→ **Given data**:
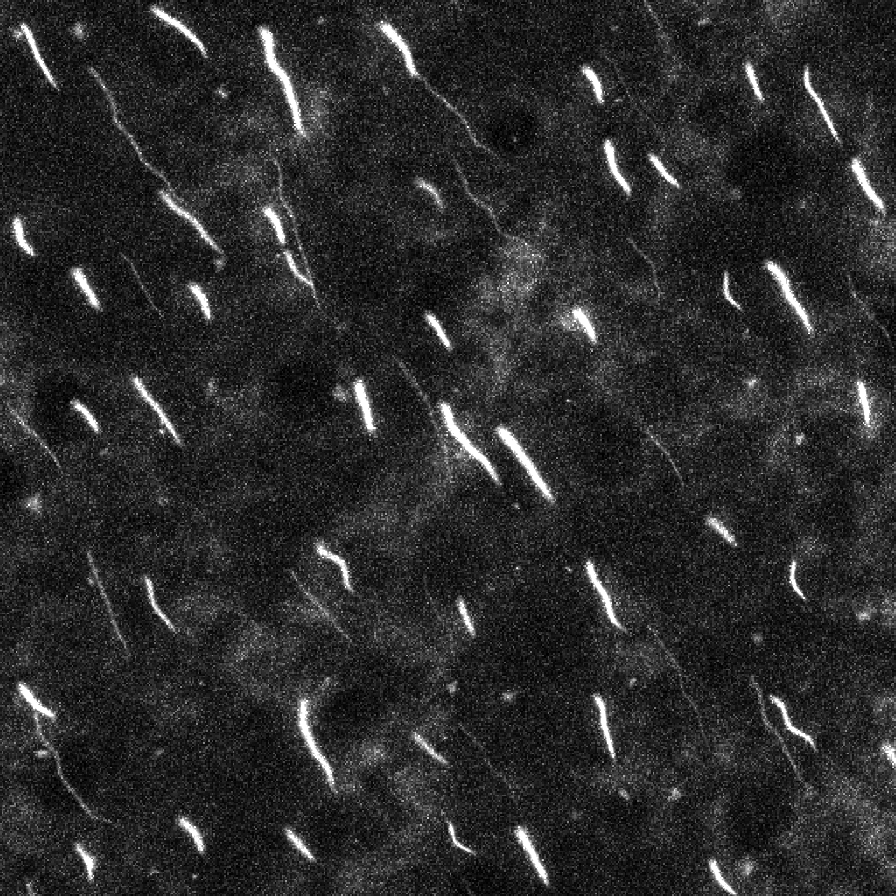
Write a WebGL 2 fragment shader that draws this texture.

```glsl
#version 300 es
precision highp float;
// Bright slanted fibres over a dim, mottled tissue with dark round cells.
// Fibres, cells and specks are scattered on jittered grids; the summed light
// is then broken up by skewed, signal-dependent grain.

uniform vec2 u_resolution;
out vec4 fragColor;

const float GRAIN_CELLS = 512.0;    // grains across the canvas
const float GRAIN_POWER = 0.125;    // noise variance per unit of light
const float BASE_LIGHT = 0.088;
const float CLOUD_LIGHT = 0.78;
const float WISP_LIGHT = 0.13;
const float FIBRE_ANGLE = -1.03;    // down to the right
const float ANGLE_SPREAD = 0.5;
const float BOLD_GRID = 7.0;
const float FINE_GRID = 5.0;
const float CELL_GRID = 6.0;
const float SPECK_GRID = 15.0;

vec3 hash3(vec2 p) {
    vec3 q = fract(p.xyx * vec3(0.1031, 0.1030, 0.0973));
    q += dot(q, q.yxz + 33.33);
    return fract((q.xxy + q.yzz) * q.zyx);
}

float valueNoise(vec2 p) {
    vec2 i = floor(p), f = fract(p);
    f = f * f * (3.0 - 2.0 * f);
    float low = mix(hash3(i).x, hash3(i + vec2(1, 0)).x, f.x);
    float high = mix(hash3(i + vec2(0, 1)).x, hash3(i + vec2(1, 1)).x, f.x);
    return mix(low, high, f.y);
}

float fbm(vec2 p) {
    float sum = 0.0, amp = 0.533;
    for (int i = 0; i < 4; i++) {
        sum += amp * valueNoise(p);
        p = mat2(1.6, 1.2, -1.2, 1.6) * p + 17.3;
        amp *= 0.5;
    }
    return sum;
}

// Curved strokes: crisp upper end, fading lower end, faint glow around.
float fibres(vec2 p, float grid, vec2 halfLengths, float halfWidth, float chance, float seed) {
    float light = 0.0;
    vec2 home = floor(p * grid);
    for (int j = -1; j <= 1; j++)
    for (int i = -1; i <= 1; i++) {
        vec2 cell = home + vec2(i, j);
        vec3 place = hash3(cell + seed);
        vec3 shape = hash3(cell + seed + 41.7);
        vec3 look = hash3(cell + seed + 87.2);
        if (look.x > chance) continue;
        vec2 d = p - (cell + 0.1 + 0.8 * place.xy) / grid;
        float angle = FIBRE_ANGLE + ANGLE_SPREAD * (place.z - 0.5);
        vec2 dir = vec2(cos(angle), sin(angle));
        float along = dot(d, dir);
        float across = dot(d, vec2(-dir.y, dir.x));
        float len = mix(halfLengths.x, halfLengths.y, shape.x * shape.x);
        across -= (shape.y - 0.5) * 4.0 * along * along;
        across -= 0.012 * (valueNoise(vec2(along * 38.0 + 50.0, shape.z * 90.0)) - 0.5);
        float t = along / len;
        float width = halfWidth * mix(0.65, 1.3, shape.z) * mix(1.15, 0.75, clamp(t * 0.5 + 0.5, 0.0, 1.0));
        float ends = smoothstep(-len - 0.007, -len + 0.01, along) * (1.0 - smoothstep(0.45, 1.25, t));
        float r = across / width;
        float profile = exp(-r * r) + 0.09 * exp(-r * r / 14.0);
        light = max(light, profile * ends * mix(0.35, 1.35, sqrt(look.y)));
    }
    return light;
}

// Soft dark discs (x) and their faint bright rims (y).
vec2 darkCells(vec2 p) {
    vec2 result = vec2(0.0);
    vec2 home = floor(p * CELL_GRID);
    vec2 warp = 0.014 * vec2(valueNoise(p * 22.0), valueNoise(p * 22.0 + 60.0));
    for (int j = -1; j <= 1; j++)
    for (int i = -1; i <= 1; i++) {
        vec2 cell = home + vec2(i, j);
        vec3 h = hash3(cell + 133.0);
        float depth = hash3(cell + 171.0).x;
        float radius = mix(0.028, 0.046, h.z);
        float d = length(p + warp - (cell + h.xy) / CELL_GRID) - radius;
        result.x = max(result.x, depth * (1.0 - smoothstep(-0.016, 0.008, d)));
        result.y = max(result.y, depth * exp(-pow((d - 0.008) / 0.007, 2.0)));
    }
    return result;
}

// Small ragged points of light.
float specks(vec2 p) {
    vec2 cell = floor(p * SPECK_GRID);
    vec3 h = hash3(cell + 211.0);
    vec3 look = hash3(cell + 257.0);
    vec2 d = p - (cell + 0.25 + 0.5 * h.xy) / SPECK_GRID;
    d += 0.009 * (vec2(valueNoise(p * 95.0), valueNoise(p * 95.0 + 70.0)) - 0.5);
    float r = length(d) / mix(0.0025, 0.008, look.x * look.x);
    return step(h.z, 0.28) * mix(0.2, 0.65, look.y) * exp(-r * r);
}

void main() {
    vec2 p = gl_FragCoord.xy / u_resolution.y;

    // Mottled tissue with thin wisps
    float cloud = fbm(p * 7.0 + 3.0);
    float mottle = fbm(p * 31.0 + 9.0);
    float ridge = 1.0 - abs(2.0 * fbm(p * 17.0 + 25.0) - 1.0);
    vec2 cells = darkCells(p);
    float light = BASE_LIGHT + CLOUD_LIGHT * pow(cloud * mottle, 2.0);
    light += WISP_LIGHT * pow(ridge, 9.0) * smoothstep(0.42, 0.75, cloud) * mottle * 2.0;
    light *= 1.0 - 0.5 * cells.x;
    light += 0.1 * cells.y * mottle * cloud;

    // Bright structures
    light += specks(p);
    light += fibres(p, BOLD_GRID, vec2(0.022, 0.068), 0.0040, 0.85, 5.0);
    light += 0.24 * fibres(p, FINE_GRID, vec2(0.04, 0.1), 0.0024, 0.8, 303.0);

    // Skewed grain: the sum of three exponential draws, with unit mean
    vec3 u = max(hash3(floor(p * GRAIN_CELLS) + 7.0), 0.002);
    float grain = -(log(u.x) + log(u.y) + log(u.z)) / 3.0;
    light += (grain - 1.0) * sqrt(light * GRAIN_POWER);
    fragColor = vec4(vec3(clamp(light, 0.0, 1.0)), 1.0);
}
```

...

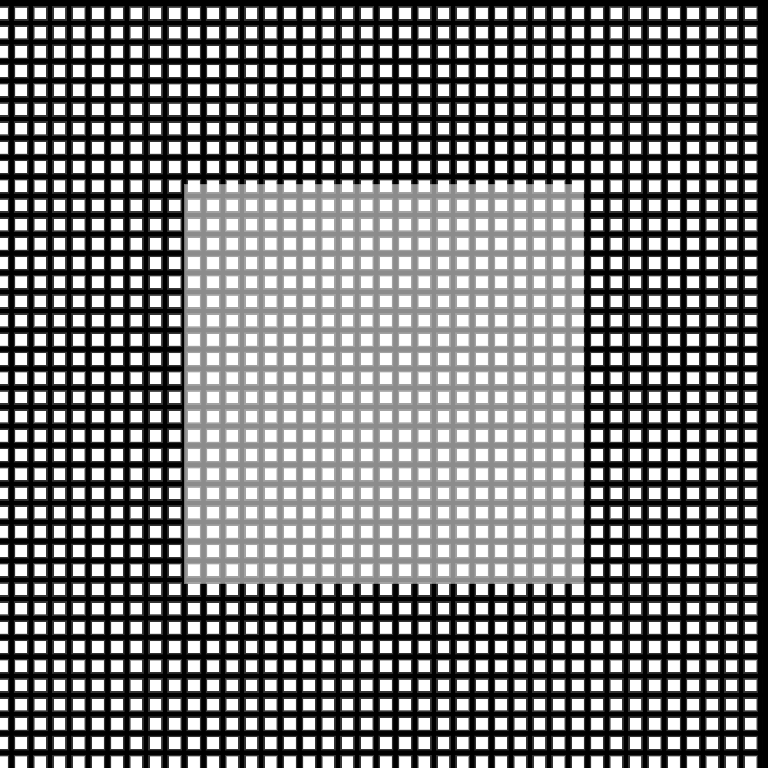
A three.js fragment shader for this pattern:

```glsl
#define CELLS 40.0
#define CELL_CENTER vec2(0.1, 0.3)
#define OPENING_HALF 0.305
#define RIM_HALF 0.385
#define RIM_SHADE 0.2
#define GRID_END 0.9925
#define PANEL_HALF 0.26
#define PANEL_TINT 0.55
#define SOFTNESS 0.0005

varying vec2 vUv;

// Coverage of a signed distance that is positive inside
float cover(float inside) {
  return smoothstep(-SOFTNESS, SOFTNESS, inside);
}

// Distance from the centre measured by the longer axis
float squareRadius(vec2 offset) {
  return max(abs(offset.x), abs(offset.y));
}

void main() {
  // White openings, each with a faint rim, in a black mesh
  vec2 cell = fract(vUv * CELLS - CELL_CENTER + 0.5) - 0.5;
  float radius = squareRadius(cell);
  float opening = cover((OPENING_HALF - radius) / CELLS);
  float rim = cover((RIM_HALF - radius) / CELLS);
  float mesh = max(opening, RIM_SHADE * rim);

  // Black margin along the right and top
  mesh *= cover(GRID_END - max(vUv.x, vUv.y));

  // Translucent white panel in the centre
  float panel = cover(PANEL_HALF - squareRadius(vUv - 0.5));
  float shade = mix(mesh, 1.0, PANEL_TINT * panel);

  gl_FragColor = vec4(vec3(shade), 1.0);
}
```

* * *

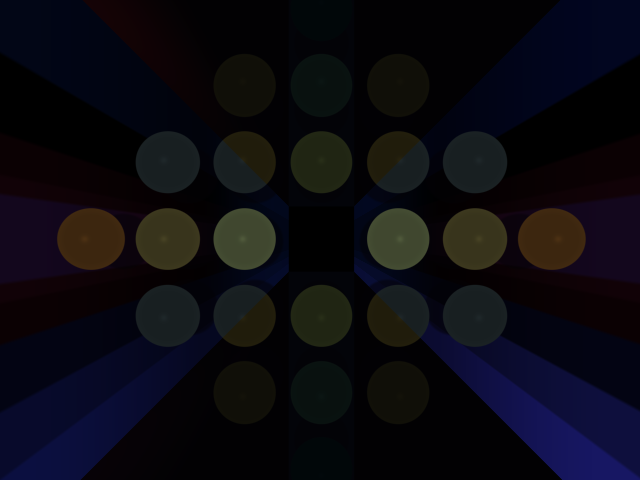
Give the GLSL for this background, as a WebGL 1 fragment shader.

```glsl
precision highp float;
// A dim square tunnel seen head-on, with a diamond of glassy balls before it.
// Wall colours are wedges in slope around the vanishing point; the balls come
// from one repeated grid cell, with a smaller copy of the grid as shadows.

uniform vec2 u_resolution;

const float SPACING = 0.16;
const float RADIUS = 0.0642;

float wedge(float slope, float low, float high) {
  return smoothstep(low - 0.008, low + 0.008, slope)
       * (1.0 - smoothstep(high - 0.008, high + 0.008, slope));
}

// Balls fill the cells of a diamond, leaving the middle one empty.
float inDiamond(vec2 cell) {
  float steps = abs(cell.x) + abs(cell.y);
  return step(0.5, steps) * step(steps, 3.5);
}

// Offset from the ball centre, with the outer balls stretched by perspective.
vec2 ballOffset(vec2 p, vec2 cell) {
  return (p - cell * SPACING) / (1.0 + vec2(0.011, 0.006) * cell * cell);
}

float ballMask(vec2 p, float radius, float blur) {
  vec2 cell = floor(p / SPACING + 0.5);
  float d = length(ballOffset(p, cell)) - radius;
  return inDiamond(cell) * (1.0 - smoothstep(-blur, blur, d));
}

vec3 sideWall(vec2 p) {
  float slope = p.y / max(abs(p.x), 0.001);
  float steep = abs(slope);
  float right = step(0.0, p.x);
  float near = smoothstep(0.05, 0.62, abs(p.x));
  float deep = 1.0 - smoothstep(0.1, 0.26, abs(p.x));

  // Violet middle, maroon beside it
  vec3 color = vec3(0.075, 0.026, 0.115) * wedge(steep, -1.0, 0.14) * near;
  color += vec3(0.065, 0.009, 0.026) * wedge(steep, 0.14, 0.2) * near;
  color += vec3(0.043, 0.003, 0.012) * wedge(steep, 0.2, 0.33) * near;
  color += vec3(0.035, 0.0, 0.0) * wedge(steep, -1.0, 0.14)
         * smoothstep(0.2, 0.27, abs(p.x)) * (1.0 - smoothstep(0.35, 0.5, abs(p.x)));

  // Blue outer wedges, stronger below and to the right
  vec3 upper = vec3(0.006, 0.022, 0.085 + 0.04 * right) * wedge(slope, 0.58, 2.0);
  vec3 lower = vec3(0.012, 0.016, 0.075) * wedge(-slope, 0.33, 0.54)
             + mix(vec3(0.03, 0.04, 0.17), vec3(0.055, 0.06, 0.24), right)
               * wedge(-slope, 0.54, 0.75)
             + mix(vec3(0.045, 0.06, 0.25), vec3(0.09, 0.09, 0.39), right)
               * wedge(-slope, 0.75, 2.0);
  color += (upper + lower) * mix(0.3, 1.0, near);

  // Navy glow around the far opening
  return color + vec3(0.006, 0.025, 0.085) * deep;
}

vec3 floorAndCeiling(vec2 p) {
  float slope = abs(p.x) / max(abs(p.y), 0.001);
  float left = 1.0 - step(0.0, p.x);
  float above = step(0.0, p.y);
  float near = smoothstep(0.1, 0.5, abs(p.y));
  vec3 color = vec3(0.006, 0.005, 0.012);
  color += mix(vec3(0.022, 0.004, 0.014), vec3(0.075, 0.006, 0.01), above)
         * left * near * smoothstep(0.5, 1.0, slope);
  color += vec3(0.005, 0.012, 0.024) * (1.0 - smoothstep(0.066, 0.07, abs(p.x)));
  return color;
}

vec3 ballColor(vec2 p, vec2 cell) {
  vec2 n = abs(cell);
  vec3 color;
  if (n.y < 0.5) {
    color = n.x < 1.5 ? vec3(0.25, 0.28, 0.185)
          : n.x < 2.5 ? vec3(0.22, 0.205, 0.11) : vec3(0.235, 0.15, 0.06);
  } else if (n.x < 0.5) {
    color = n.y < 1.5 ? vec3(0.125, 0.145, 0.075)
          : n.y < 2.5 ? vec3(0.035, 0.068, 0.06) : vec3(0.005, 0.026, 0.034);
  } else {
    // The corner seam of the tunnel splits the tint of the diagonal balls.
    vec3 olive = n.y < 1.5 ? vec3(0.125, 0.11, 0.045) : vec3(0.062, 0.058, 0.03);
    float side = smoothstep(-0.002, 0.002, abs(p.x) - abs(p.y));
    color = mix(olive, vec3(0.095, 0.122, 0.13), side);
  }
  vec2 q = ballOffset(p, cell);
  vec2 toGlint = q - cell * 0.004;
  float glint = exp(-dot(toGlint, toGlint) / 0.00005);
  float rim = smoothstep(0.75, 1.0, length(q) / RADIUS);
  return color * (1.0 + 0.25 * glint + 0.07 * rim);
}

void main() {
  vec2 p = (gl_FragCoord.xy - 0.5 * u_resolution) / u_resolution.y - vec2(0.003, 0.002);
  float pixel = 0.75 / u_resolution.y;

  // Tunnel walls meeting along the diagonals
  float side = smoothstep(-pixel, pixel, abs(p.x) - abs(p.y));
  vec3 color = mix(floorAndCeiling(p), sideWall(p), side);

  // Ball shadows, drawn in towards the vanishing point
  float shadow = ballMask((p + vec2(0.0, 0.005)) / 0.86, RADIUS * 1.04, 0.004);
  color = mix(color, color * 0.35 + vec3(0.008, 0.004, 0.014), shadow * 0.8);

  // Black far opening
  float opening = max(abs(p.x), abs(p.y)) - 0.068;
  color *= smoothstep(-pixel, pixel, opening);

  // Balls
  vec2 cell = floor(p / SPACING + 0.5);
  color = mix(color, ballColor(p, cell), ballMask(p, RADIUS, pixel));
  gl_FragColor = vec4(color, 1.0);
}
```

→ **Your goal**:
Lines in the records that hold "look" should be tallied, with the total given on its own.

→ **Solution for this exercise**:
6